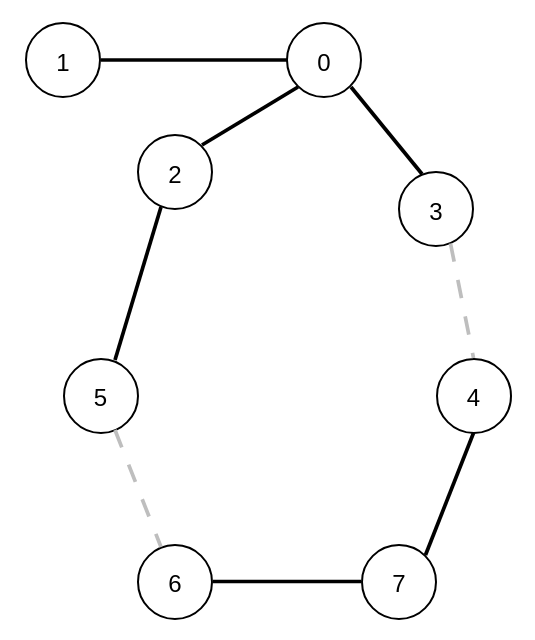
<!DOCTYPE html>
<html lang="en">
<head>
<meta charset="utf-8">
<title>Graph with eight nodes</title>
<style>
:root { --paper: #ffffff; --ink: #000000; --muted: #bebebe; }
* { box-sizing: border-box; }
html, body { margin: 0; background: var(--paper); }
.graph { position: relative; width: 535px; height: 640px; overflow: hidden; background: var(--paper); }
.edges { position: absolute; left: 0; top: 0; display: block; }
.edge { stroke: var(--ink); stroke-width: 3.7; }
.edge-dashed { stroke: var(--muted); stroke-width: 3.7; stroke-dasharray: 18.6 18.6; }
.node {
  position: absolute; left: var(--x); top: var(--y);
  width: 76px; height: 76px; margin: -38px 0 0 -38px; padding-top: 5px;
  display: flex; align-items: center; justify-content: center;
  border: 2px solid var(--ink); border-radius: 50%; background: var(--paper);
  color: var(--ink); font: 24px/1 "Liberation Sans", Roboto, sans-serif;
}
</style>
</head>
<body>
<main class="graph">
  <div class="node" style="--x:324px;--y:60px">0</div>
  <div class="node" style="--x:63px;--y:60px">1</div>
  <div class="node" style="--x:175px;--y:172px">2</div>
  <div class="node" style="--x:436px;--y:209px">3</div>
  <div class="node" style="--x:473.5px;--y:395.5px">4</div>
  <div class="node" style="--x:100.5px;--y:395.5px">5</div>
  <div class="node" style="--x:175px;--y:581.5px">6</div>
  <div class="node" style="--x:399px;--y:581.5px">7</div>
  <svg class="edges" width="535" height="640" viewBox="0 0 535 640" aria-hidden="true">
    <line class="edge" x1="101" y1="60" x2="287" y2="60"/>
    <line class="edge" x1="298" y1="87" x2="202" y2="145"/>
    <line class="edge" x1="351" y1="87" x2="422" y2="174"/>
    <line class="edge" x1="161" y1="207" x2="115" y2="360"/>
    <line class="edge" x1="473.5" y1="433" x2="425.5" y2="555"/>
    <line class="edge" x1="213" y1="581.5" x2="361" y2="581.5"/>
    <line class="edge-dashed" x1="450.5" y1="243.5" x2="473.5" y2="358"/>
    <line class="edge-dashed" x1="115" y1="430" x2="161" y2="547"/>
  </svg>
</main>
</body>
</html>
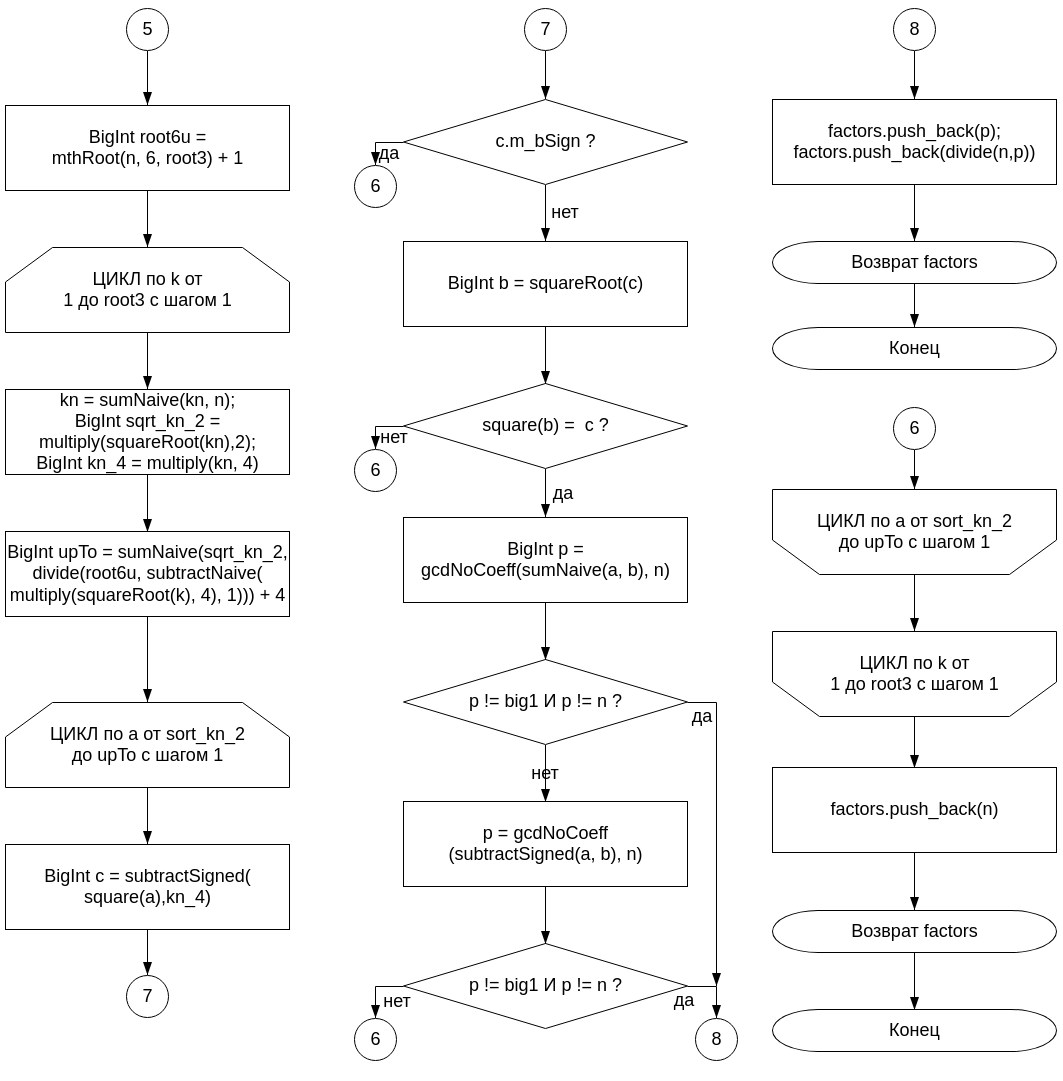
<!DOCTYPE html>
<html lang="ru">
<head>
<meta charset="utf-8">
<title>Блок-схема</title>
<style>
:root { --ink: #000; --paper: #fff; --col-1: 5px; --col-2: 403px; --col-3: 772px; }
* { box-sizing: border-box; margin: 0; }
body { background: var(--paper); }
.flowchart {
  position: relative; width: 1063px; height: 1081px; overflow: hidden;
  background: var(--paper); color: var(--ink);
  font: 18px/21.2px "Liberation Sans", Arial, sans-serif;
}
.connectors { position: absolute; inset: 0; }
.connectors path { fill: none; stroke: var(--ink); marker-end: url(#arrow); }
.node {
  position: absolute; top: var(--y); width: 285px; height: 86px;
  display: flex; align-items: center; justify-content: center;
  text-align: center; white-space: nowrap;
}
.col-1 { left: var(--col-1); }
.col-2 { left: var(--col-2); }
.col-3 { left: var(--col-3); }
.process, .terminal, .link { border: 1px solid var(--ink); }
.terminal { height: 43px; border-radius: 46px / 50%; }
.link { left: calc(var(--x) - 21.5px); width: 43px; height: 43px; border-radius: 50%; }
.outline { position: absolute; inset: 0; fill: none; stroke: var(--ink); }
.node p { position: relative; }
.answer { position: absolute; left: var(--x); top: var(--y); transform: translate(-50%, -50%); }
</style>
</head>
<body>
<main class="flowchart">
  <svg class="connectors" width="1063" height="1081" viewBox="0 0 1063 1081" aria-hidden="true">
    <defs>
      <marker id="arrow" markerUnits="userSpaceOnUse" markerWidth="13" markerHeight="10" refX="13" refY="5" orient="auto">
        <polygon points="0,0.5 13,5 0,9.5"/>
      </marker>
      <polygon id="decision" points="0.5,43 142.5,0.5 284.5,43 142.5,85.5"/>
      <polygon id="loop-start" points="0.5,35 47.5,0.5 237.5,0.5 284.5,35 284.5,85.5 0.5,85.5"/>
      <polygon id="loop-end" points="0.5,0.5 284.5,0.5 284.5,51 237.5,85.5 47.5,85.5 0.5,51"/>
    </defs>
    <g id="column-1-flow">
      <path d="M147.5 51V105"/>
      <path d="M147.5 190V247"/>
      <path d="M147.5 333V389"/>
      <path d="M147.5 475V532"/>
      <path d="M147.5 617V702"/>
      <path d="M147.5 787V844"/>
      <path d="M147.5 929V975"/>
    </g>
    <g id="column-2-flow">
      <path d="M545.5 51V99"/>
      <path d="M545.5 185V241"/>
      <path d="M545.5 327V384"/>
      <path d="M545.5 469V517"/>
      <path d="M545.5 602V660"/>
      <path d="M545.5 745V802"/>
      <path d="M545.5 887V944"/>
    </g>
    <g id="branches">
      <path d="M403.5 142.5H375.5V165"/>
      <path d="M403.5 426.5H375.5V449"/>
      <path d="M403.5 986.5H375.5V1018"/>
      <path d="M687.5 702.5H716.5V986"/>
      <path d="M687.5 986.5H716.5V1018"/>
    </g>
    <g id="column-3-flow">
      <path d="M914.5 51V99"/>
      <path d="M914.5 185V241"/>
      <path d="M914.5 284V327"/>
      <path d="M914.5 450V489"/>
      <path d="M914.5 574V631"/>
      <path d="M914.5 716V768"/>
      <path d="M914.5 853V910"/>
      <path d="M914.5 952V1010"/>
    </g>
  </svg>

  <section aria-label="Часть 5">
    <div class="node link" style="--x:147.5px;--y:8px"><p>5</p></div>
    <div class="node process col-1" style="--y:105px"><p>BigInt root6u =<br>mthRoot(n, 6, root3) + 1</p></div>
    <div class="node col-1" style="--y:247px">
      <svg class="outline" width="285" height="86"><use href="#loop-start"/></svg>
      <p>ЦИКЛ по k от<br>1 до root3 с шагом 1</p>
    </div>
    <div class="node process col-1" style="--y:389px"><p>kn = sumNaive(kn, n);<br>BigInt sqrt_kn_2 =<br>multiply(squareRoot(kn),2);<br>BigInt kn_4 = multiply(kn, 4)</p></div>
    <div class="node process col-1" style="--y:531px"><p>BigInt upTo = sumNaive(sqrt_kn_2,<br>divide(root6u, subtractNaive(<br>multiply(squareRoot(k), 4), 1))) + 4</p></div>
    <div class="node col-1" style="--y:702px">
      <svg class="outline" width="285" height="86"><use href="#loop-start"/></svg>
      <p>ЦИКЛ по a от sort_kn_2<br>до upTo с шагом 1</p>
    </div>
    <div class="node process col-1" style="--y:844px"><p>BigInt c = subtractSigned(<br>square(a),kn_4)</p></div>
    <div class="node link" style="--x:147.5px;--y:975px"><p>7</p></div>
  </section>

  <section aria-label="Часть 7">
    <div class="node link" style="--x:545.5px;--y:8px"><p>7</p></div>
    <div class="node col-2" style="--y:99px">
      <svg class="outline" width="285" height="86"><use href="#decision"/></svg>
      <p>c.m_bSign ?</p>
    </div>
    <span class="answer" style="--x:389px;--y:154px">да</span>
    <div class="node link" style="--x:375.5px;--y:165px"><p>6</p></div>
    <span class="answer" style="--x:565px;--y:213px">нет</span>
    <div class="node process col-2" style="--y:241px"><p>BigInt b = squareRoot(c)</p></div>
    <div class="node col-2" style="--y:383px">
      <svg class="outline" width="285" height="86"><use href="#decision"/></svg>
      <p>square(b) =&nbsp; c ?</p>
    </div>
    <span class="answer" style="--x:394px;--y:438px">нет</span>
    <div class="node link" style="--x:375.5px;--y:449px"><p>6</p></div>
    <span class="answer" style="--x:563px;--y:494px">да</span>
    <div class="node process col-2" style="--y:517px"><p>BigInt p =<br>gcdNoCoeff(sumNaive(a, b), n)</p></div>
    <div class="node col-2" style="--y:659px">
      <svg class="outline" width="285" height="86"><use href="#decision"/></svg>
      <p>p != big1 И p != n ?</p>
    </div>
    <span class="answer" style="--x:702px;--y:717px">да</span>
    <span class="answer" style="--x:545px;--y:774px">нет</span>
    <div class="node process col-2" style="--y:801px"><p>p = gcdNoCoeff<br>(subtractSigned(a, b), n)</p></div>
    <div class="node col-2" style="--y:943px">
      <svg class="outline" width="285" height="86"><use href="#decision"/></svg>
      <p>p != big1 И p != n ?</p>
    </div>
    <span class="answer" style="--x:397px;--y:1002px">нет</span>
    <div class="node link" style="--x:375.5px;--y:1018px"><p>6</p></div>
    <span class="answer" style="--x:684px;--y:1001px">да</span>
    <div class="node link" style="--x:716.5px;--y:1018px"><p>8</p></div>
  </section>

  <section aria-label="Часть 8">
    <div class="node link" style="--x:914.5px;--y:8px"><p>8</p></div>
    <div class="node process col-3" style="--y:99px"><p>factors.push_back(p);<br>factors.push_back(divide(n,p))</p></div>
    <div class="node terminal col-3" style="--y:241px"><p>Возврат factors</p></div>
    <div class="node terminal col-3" style="--y:327px"><p>Конец</p></div>
  </section>

  <section aria-label="Часть 6">
    <div class="node link" style="--x:914.5px;--y:407px"><p>6</p></div>
    <div class="node col-3" style="--y:489px">
      <svg class="outline" width="285" height="86"><use href="#loop-end"/></svg>
      <p>ЦИКЛ по a от sort_kn_2<br>до upTo с шагом 1</p>
    </div>
    <div class="node col-3" style="--y:631px">
      <svg class="outline" width="285" height="86"><use href="#loop-end"/></svg>
      <p>ЦИКЛ по k от<br>1 до root3 с шагом 1</p>
    </div>
    <div class="node process col-3" style="--y:767px"><p>factors.push_back(n)</p></div>
    <div class="node terminal col-3" style="--y:910px"><p>Возврат factors</p></div>
    <div class="node terminal col-3" style="--y:1009px"><p>Конец</p></div>
  </section>
</main>
</body>
</html>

(REQUIRED ACTION)
Print only the lines from the opening line of the listing to the line containing "0; background: var(--paper);", inclusive, exactly as they appear and without pictures.

(TASK RESULT)
<!DOCTYPE html>
<html lang="en">
<head>
<meta charset="utf-8">
<title>Graph with eight nodes</title>
<style>
:root { --paper: #ffffff; --ink: #000000; --muted: #bebebe; }
* { box-sizing: border-box; }
html, body { margin: 0; background: var(--paper); }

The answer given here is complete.